April 24 (UPI) -- People with diabetes may soon have a new weapon as they battle to monitor their blood sugar -- their eyes.
An international team of researchers has found that a remotely operated, smart contact lens was able to effectively monitor blood sugar, or glucose levels, while also controlling drug delivery for the treatment of diabetic retinopathy, a common visual health condition associated with the disease.
The results of the tests, conducted with rabbits, were published Friday in the journal Science.
"A smart contact lens is especially promising for healthcare applications because it can be used as an excellent interface between the human body and an electronic device," co-author Dr. Sei Kwang Hahn, a visiting professor of chemical engineering at Stanford University, told UPI.

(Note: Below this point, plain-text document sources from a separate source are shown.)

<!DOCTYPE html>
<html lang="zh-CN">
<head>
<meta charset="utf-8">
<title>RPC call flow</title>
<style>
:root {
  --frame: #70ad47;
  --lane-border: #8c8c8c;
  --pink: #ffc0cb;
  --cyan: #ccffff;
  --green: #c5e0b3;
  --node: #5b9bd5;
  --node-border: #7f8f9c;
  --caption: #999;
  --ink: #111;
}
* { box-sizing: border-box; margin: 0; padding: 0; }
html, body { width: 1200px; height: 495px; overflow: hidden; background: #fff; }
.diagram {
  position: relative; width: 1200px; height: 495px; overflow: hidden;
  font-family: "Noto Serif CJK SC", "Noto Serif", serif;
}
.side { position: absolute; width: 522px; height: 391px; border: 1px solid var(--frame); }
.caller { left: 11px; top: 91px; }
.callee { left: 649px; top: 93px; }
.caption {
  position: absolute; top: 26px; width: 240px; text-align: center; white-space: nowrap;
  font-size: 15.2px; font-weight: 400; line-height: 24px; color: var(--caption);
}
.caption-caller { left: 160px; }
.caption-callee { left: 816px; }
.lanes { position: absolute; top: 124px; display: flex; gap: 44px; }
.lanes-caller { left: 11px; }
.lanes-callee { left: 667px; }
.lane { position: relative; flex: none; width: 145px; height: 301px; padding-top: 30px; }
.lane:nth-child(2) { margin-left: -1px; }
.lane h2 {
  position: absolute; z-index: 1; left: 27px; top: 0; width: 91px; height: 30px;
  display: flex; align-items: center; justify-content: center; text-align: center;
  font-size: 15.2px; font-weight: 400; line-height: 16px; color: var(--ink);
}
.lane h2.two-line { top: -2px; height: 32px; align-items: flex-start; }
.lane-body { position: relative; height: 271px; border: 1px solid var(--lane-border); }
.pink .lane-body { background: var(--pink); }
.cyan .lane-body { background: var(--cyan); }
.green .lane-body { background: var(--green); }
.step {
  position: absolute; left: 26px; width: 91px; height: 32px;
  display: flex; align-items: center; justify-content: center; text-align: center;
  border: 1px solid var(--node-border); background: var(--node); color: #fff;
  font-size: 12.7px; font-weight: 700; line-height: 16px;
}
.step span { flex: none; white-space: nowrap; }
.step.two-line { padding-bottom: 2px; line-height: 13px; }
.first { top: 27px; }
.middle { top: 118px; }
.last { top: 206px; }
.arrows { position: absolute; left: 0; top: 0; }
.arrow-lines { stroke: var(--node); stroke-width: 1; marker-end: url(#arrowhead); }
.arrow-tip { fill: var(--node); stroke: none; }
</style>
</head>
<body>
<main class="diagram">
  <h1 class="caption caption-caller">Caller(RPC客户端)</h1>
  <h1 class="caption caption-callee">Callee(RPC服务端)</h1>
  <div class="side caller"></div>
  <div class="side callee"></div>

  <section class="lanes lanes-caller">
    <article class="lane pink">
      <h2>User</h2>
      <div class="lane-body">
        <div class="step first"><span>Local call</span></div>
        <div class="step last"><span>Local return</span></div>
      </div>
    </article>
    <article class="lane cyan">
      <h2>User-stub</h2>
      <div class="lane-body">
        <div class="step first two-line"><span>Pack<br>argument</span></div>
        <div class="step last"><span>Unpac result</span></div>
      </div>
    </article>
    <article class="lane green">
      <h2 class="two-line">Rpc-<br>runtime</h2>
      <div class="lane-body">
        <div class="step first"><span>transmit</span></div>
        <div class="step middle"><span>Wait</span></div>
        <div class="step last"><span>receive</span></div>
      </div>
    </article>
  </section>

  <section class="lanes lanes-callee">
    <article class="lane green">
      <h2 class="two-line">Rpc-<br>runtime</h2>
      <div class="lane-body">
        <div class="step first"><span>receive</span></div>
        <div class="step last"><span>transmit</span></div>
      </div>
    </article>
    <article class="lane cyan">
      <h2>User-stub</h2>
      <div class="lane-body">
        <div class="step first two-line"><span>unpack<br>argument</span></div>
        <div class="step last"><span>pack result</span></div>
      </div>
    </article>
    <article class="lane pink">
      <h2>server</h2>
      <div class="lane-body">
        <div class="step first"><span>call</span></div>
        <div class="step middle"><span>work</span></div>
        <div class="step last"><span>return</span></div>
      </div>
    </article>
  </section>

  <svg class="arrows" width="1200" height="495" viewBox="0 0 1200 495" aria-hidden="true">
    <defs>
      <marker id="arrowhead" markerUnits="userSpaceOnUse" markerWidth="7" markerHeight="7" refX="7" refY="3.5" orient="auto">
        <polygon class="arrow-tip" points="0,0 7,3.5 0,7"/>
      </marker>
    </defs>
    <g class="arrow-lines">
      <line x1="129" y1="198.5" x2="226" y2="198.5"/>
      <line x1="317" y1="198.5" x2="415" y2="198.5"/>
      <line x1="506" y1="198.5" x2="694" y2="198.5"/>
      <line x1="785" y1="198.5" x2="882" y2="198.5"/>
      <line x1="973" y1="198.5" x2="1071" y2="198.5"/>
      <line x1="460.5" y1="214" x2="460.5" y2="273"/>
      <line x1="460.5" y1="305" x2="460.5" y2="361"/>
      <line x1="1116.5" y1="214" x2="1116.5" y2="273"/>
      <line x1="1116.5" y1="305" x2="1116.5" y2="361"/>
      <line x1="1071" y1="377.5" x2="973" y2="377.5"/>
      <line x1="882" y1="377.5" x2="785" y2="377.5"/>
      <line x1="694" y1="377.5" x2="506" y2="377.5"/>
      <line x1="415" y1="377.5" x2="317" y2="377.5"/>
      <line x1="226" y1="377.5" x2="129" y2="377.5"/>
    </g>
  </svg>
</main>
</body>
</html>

An estimated 100 million Americans are living with diabetes or pre-diabetes, according to the U.S. Centers for Disease Control and Prevention, and research suggests that as many as 30 percent of those with diabetes fail to adequately monitor and control blood sugar.
With further development and testing, the smart contact lens could prevent invasive blood tests for diabetes patients and potentially lead toward on-demand treatment of retinopathy and other eye diseases, Hahn said. Retinopathy leads to damaged blood vessels in the eye, and often causes vision loss.
Hahn and his colleagues argue that the corneal surface of the eye, where a contact lens rests, provides a unique and convenient window to monitor physiological changes throughout the body.
Their lens is about 10 times thicker than a conventional contact lens and includes a real-time electrochemical biosensor, an on-demand flexible drug delivery system, a wireless energy transfer system and a remote radio frequency communication system.
The researchers inserted the lens into the eyes of live, diabetic rabbits and injected two units of insulin 15 minutes later to lower the rabbits' blood glucose levels. Then they monitored the changes, repeating the test after the lenses were stored for 63 days to demonstrate their ability to remain stable over time.
Following that, the researchers used the lenses to remotely release genistein -- a drug used to treat diabetes -- into the rabbits' eyes and measured the concentration in the cornea after one hour. They found that the lens delivered the drug as effectively as an eye injection.
The researchers hope to begin testing a thinner version of the smart contact lens in humans no later than next year, and have an approved product commercially available by 2023. Their work has received funding from Samsung, among others.
"We are currently trying to reduce the thickness (of the lens) to enable people to wear comfortably all the time," Hahn said.